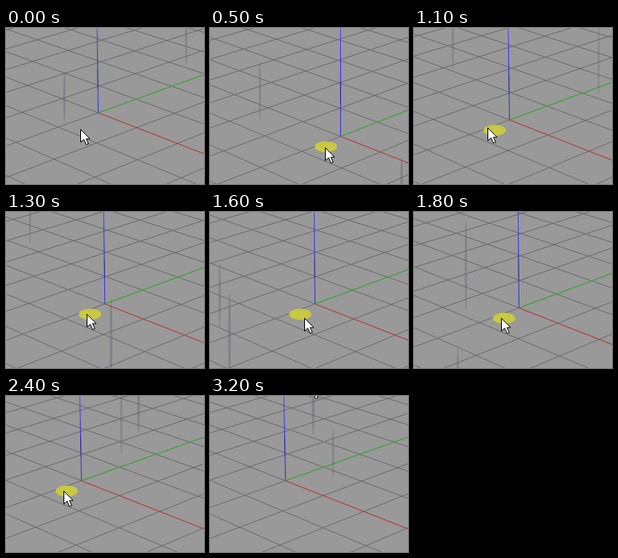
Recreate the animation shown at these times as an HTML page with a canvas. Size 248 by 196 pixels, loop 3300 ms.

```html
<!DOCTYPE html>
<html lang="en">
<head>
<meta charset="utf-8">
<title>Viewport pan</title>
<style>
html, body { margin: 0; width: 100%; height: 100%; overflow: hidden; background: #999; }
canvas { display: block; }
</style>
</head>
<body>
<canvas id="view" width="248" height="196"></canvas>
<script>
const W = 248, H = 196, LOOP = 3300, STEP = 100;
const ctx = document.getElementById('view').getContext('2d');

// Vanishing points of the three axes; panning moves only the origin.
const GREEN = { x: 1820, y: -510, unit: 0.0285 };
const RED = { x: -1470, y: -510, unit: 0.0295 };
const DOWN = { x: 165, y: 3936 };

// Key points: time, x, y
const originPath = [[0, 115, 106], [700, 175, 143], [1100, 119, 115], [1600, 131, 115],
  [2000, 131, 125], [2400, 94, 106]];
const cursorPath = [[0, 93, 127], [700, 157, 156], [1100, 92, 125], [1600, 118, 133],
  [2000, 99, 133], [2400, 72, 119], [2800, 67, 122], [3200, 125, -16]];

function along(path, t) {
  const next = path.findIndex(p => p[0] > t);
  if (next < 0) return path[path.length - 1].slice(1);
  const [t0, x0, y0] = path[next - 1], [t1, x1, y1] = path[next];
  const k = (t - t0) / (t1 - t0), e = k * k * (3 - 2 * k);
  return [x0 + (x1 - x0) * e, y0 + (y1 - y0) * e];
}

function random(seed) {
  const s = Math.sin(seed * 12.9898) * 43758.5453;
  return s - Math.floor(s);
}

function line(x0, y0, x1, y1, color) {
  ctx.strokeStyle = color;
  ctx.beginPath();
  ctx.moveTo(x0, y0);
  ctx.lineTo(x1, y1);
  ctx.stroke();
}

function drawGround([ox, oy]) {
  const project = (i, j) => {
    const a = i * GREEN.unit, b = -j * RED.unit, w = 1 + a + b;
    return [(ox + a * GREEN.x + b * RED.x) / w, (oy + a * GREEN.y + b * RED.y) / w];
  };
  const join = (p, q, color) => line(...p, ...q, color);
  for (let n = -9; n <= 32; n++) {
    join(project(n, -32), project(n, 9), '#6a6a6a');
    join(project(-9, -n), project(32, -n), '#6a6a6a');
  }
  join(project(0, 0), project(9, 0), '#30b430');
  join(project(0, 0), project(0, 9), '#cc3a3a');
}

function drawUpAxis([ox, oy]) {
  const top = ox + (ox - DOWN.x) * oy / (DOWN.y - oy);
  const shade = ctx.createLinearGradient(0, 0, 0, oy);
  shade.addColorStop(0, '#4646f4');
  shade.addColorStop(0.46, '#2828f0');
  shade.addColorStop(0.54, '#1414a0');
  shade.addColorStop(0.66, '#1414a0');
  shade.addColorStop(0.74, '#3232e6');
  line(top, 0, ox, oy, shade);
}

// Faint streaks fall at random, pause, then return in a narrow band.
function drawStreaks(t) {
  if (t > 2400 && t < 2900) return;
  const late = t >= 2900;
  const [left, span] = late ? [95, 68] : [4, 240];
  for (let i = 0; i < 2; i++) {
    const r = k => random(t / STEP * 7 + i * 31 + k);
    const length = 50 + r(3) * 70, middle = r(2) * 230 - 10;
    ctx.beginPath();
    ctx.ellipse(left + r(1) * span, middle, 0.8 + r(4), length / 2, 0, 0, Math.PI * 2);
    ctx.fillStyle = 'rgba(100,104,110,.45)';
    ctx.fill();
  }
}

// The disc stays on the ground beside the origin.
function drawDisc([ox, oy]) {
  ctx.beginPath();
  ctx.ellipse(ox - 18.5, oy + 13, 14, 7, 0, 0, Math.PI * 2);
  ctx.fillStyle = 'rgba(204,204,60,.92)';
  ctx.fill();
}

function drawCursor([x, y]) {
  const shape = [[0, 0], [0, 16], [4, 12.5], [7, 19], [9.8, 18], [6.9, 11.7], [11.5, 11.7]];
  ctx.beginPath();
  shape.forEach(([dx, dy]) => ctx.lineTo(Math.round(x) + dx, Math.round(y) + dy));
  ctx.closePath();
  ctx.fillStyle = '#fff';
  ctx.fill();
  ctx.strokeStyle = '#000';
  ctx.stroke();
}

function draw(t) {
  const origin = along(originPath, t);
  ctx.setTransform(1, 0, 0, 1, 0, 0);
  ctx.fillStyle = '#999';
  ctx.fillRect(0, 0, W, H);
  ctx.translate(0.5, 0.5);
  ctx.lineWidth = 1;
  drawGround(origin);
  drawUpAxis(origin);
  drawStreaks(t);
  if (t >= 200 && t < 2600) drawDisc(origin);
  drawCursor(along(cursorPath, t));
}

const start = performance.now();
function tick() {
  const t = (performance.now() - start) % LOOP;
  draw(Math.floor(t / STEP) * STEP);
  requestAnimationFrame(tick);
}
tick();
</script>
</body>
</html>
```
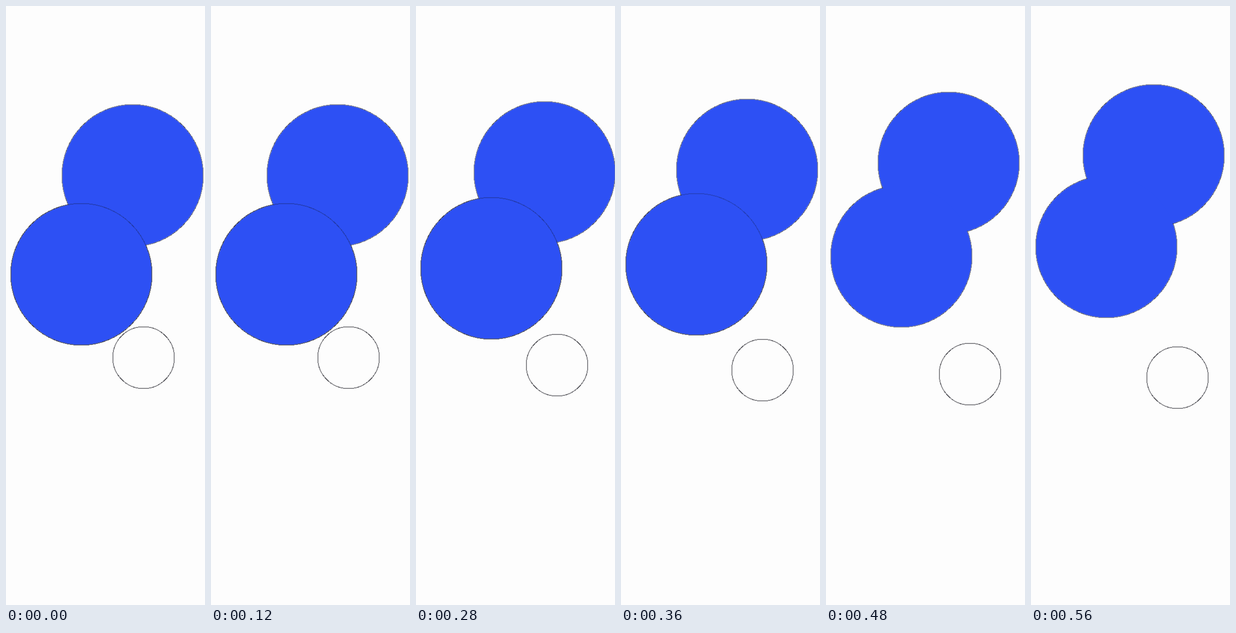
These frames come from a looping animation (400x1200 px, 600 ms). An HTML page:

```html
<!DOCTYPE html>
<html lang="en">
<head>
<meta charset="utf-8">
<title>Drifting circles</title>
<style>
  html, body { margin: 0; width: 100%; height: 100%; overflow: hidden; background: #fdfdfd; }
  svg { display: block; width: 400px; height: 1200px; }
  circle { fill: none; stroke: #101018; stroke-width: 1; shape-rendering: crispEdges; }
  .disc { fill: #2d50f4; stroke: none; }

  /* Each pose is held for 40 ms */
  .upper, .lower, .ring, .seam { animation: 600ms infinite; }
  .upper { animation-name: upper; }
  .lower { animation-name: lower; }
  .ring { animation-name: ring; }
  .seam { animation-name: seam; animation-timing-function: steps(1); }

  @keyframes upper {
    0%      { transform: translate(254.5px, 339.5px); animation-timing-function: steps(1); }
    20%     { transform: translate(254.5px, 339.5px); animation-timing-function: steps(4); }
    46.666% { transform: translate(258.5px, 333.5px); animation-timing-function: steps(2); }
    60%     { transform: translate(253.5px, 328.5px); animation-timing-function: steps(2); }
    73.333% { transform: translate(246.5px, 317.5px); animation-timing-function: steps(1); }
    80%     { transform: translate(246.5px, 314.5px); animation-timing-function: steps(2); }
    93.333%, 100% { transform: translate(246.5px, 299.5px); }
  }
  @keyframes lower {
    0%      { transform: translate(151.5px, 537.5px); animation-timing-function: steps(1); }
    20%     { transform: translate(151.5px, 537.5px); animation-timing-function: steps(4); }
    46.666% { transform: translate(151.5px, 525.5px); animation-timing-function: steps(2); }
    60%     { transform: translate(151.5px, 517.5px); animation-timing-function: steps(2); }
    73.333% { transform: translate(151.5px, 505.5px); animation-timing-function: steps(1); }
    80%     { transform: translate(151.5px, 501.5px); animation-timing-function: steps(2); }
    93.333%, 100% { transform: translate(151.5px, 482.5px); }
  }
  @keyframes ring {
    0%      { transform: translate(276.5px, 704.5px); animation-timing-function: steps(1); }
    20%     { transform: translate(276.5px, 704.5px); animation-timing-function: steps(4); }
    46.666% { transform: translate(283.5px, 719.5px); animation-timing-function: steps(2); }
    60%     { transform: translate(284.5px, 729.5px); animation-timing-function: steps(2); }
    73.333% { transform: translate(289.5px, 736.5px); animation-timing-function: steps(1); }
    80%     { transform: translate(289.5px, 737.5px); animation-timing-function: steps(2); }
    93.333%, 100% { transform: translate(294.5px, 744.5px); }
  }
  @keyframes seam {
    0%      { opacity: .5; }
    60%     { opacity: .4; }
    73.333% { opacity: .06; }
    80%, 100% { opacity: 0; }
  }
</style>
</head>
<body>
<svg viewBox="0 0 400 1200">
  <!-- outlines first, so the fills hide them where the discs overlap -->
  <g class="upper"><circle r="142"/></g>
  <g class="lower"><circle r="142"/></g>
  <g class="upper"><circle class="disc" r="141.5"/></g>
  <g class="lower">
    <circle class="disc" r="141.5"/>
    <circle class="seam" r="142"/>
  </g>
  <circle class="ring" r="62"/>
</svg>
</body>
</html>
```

• • • • • • •

▶ ASSIGNMENT
Each line of the data that holds "page" should be copied.

▶ TASK ANSWER
Recreate the animation shown at these times as an HTML page with a canvas. Size 248 by 196 pixels, loop 3300 ms.
These frames come from a looping animation (400x1200 px, 600 ms). An HTML page:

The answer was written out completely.